‘He’s looks much younger than he is. He doesn’t seem to age. He was nicknamed ‘the world’s oldest teenager. He hosted American Bandstand. He hosted many game shows. He hosted his own New Year’s Eve specials from Times Square. He had his own production company….”
It’s funny that The $10,000 Pyramid, which debuted in 1973, spawned seven subsequent Pyramid series with the title reflecting the top prize increase from $10,000 to $100,000 over the years. The top prize rose with inflation, but the host, Dick Clark, never seemed to age.
Israel also has a bit of Dick Clark thing going on (besides the fact that prices here are rising faster than they did on ‘Pyramid’). Visitors can hardly believe that the state is only 64 years old. Israel looks surprisingly good (very modern, very hi-tech) for a county so young. I’d venture to guess that if you asked some first-time visitors how many years Israel has been independent they’d look around and guess a number over 100. We simply don’t look 64 years old.
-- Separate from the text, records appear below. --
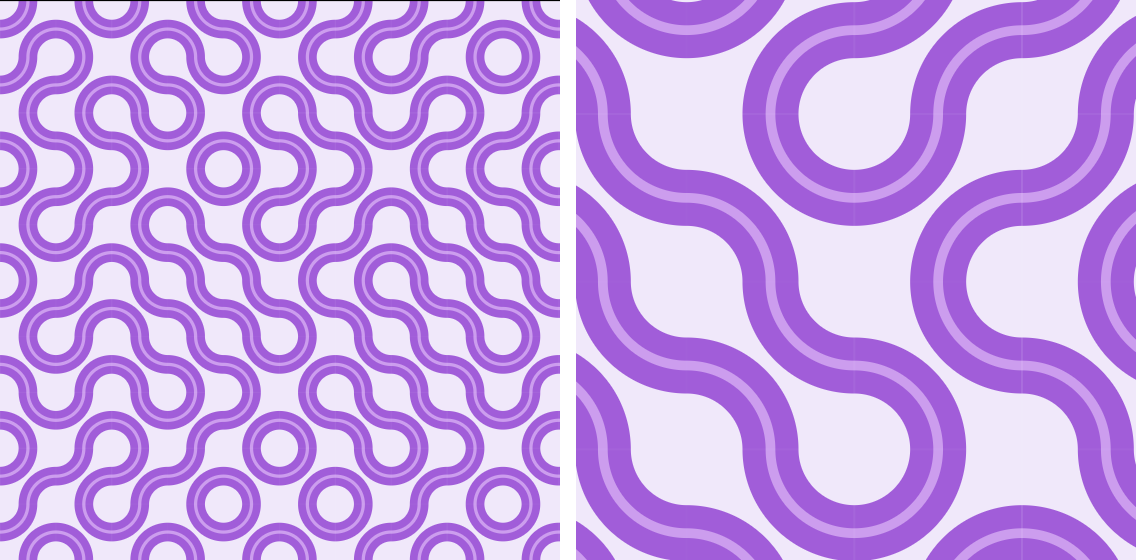
Left, the full canvas; right, a detail of the centre.
Write a Shadertoy shader that draws this pattern.

```glsl
// Truchet tiling: every square tile holds two quarter-circle arcs around opposite
// corners, and a hash flips each tile at random so the arcs join into winding tubes.
// Each tube is a purple band with a pale stripe; faint seams and a dark top rim finish it.

const float TILES       = 10.02;  // tile units per canvas height, rim included
const float RIM_START   = 10.0;   // lengths below are in tile units
const float ARC_RADIUS  = 0.5;
const float BAND_HALF   = 0.167;
const float STRIPE_HALF = 0.029;
const float SEAM_HALF   = 0.006;
const float SEAM_ALPHA  = 0.14;   // strongest seam; each grid line gets its own share

const vec3 PAPER  = vec3(0.94, 0.91, 0.98);
const vec3 BAND   = vec3(0.63, 0.365, 0.85);
const vec3 STRIPE = vec3(0.80, 0.615, 0.935);
const vec3 SEAM   = vec3(0.96, 0.94, 0.99);
const vec3 RIM    = vec3(0.0);

float hash(vec2 p) {
    return fract(sin(dot(p, vec2(127.1, 311.7))) * 43758.5453);
}

// Distance to the center line of the nearer of the two arcs
float arcDistance(vec2 p) {
    float lower = abs(length(p) - ARC_RADIUS);
    float upper = abs(length(p - 1.0) - ARC_RADIUS);
    return min(lower, upper);
}

// Antialiased coverage of a line with the given half width
float lineMask(float dist, float halfWidth, float pixel) {
    return clamp((halfWidth - dist) / pixel + 0.5, 0.0, 1.0);
}

// Opacity of the nearest seam along one axis, varying from line to line
float seamMask(float coord, float axis, float pixel) {
    float line = floor(coord + 0.5);
    float coverage = min(1.0, 2.0 * SEAM_HALF / pixel);
    float mask = lineMask(abs(coord - line), max(SEAM_HALF, 0.5 * pixel), pixel);
    return SEAM_ALPHA * hash(vec2(line, axis)) * coverage * mask;
}

void mainImage(out vec4 fragColor, in vec2 fragCoord) {
    float pixel = TILES / iResolution.y;
    vec2 grid = fragCoord * pixel;
    vec2 cell = floor(grid);
    vec2 local = fract(grid);

    // Random tile orientation
    if (hash(cell + 3.0) < 0.5) local.x = 1.0 - local.x;

    // Tubes
    float dist = arcDistance(local);
    vec3 color = mix(PAPER, BAND, lineMask(dist, BAND_HALF, pixel));
    color = mix(color, STRIPE, lineMask(dist, STRIPE_HALF, pixel));

    // Faint seams along tile edges
    float seam = max(seamMask(grid.x, 20.0, pixel), seamMask(grid.y, 40.0, pixel));
    color = mix(color, SEAM, seam);

    // Dark rim along the top
    float rim = clamp((grid.y - RIM_START) / pixel + 0.5, 0.0, 1.0);
    color = mix(color, RIM, rim);

    fragColor = vec4(color, 1.0);
}
```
As host of American Bandstand (1957-1987), Dick Clark was a primary force in legitimizing rock and roll, not only to teenagers, but also to America’s adult population. The show gave many new music artists their first exposure to national audiences, including Smokey Robinson, Stevie Wonder, Simon & Garfunkel and more. His shows were among the first where blacks and whites performed on the same stage and the live audience seating was desegregated. Singer Paul Anka claims that his show was responsible for creating a “youth culture”. Hank Ballard who wrote “The Twist,” described Clark’s popularity during the early years of American Bandstand: “The man was big. He was the biggest thing inAmerica at that time. He was bigger than the president!”
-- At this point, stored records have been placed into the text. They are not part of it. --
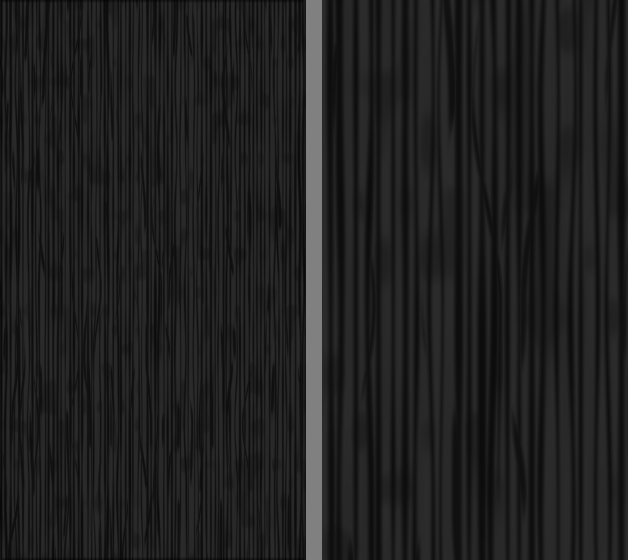
Left, the full canvas; right, a detail of the centre.
Reproduce this texture procedurally as a Shadertoy shader.

```glsl
#define GROOVES 72.0
#define SLIVERS 38.0
#define WOBBLE 0.9
#define GROOVE_WIDTH 0.19
#define SOFTNESS 0.23
#define RIDGE_COLOR vec3(0.163, 0.163, 0.164)
#define GROOVE_COLOR vec3(0.047, 0.047, 0.048)
#define SMUDGE 0.30
#define STREAK 0.10

// Integer hash of a lattice point, from 0 to 1
float hash(vec2 cell) {
    uvec2 q = uvec2(ivec2(cell)) * uvec2(1597334673u, 3812015801u);
    uint n = (q.x ^ q.y) * 1597334673u;
    n = (n ^ (n >> 15)) * 2246822519u;
    n ^= n >> 13;
    return float(n >> 8) / 16777216.0;
}

// Smooth value noise
float noise(vec2 p) {
    vec2 i = floor(p), f = fract(p);
    f = f * f * (3.0 - 2.0 * f);
    float low = mix(hash(i), hash(i + vec2(1, 0)), f.x);
    float high = mix(hash(i + vec2(0, 1)), hash(i + vec2(1, 1)), f.x);
    return mix(low, high, f.y);
}

// Depth of wavering vertical grooves; gaps > 0 breaks them into tapered slivers
float grooves(vec2 p, float count, float width, float soft, float gaps, float seed) {
    float x = p.x * count;
    float blur = max(soft, 0.6 * count / iResolution.x);
    float depth = 0.0;
    for (int k = -2; k <= 2; k++) {
        float id = floor(x) + float(k);
        float key = id + seed;
        float bend = hash(vec2(key, 11.0));
        float sway = noise(vec2(key, p.y * 4.5 + 40.0)) - 0.5;
        float center = id + 0.5 + 0.45 * (hash(vec2(key, 5.0)) - 0.5);
        center += WOBBLE * mix(bend * bend, 1.6, gaps) * sway;
        float swell = noise(vec2(key, p.y * 7.0 + 90.0));
        float present = mix(1.0, smoothstep(0.42, 0.75, swell), gaps);
        float w = width * mix(0.6, 1.4, hash(vec2(key, 23.0))) * mix(0.7, 1.3, swell) * present;
        float line = 1.0 - smoothstep(w - blur, w + blur, abs(x - center));
        depth = max(depth, line * present * mix(0.8, 1.0, swell));
    }
    return depth;
}

void mainImage(out vec4 fragColor, in vec2 fragCoord) {
    vec2 p = fragCoord / iResolution.x;
    float top = iResolution.y / iResolution.x;

    // Long grooves, crossed by shorter slanting slivers
    float depth = grooves(p, GROOVES, GROOVE_WIDTH, SOFTNESS, 0.0, 100.0);
    float sliver = grooves(p, SLIVERS, GROOVE_WIDTH * 0.6, SOFTNESS * 0.5, 1.0, 700.0);
    depth = max(depth, 0.9 * sliver);

    // Soft dark smudges and fine lengthwise streaks
    float smudge = smoothstep(0.6, 0.9, noise(p * vec2(40.0, 16.0) + 30.0));
    depth = mix(depth, 1.0, SMUDGE * smudge);
    float streak = noise(p * vec2(150.0, 9.0) + 200.0) - 0.5;
    vec3 color = mix(RIDGE_COLOR, GROOVE_COLOR, depth) * (1.0 + STREAK * streak);

    // Narrow shaded border
    vec2 inset = min(p, vec2(1.0, top) - p);
    color *= mix(0.55, 1.0, smoothstep(0.0, 0.012, min(inset.x, inset.y)));
    fragColor = vec4(color, 1.0);
}
```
If budding performers in the USA saw Dick Clark’s American Bandstand as a springboard for their careers, certainly Israel now does the same for young Jewish performers. Kathleen Reiter from Canada just won the Israeli version of the singing competition, ‘The Voice’ and is certainly headed for a big international recording career. Israeli mentalist and mind reader Lior Suchard, now playing to sold-out crowds in Las Vegas, got his big break on TV by winning Israel’s ‘The Successor’ (which featured world-renowned Israeli mentalist Uri Geller). It’s also amazing to think that the first (and currently only) Israeli in the NBA, Omri Caspi, honed his basketball skills in Israel, and not at an American college. For all of the above, Israel proudly served as their ‘Bandstand’.
But there is one thing that I remember most about Dick Clark. When I was growing up in Californiain in the 1980’s we never missed an episode of “TV’s Blooper’s & Practical Jokes”. The show, co-hosted by Dick Clark and Ed McMahon, was always good for a laugh. Israel had a similar program called ‘Fisfusim’ (a hidden camera blooper show hosted by Yigal Shilon).
It’s just that sometimes I wish Dick Clark was at the helm of our news. I cringed when I saw the footage (shown over and over again) of Lieutenant Colonel Shalom Eisner striking the Danish protester in the face with the butt his M-16 rifle. I am not belittling the incident, but the only thing that could soften the blow (literally and figuratively) would be if the guys in Dick Clark’s editing room added some sound effects. If only they had added a well placed ‘boink’ as the Dane gets hit, followed by canned audience laughter, as chuckling co-host Ed McMahon says, ‘Well, Dick: Now that’s gotta hurt!’.
Perhaps not looking your age is not all it’s cracked up to be. As Israel celebrates its 64th birthday this week, let’s ponder the following Dick Clark quote, “”If you want to stay young-looking, pick your parents very carefully.”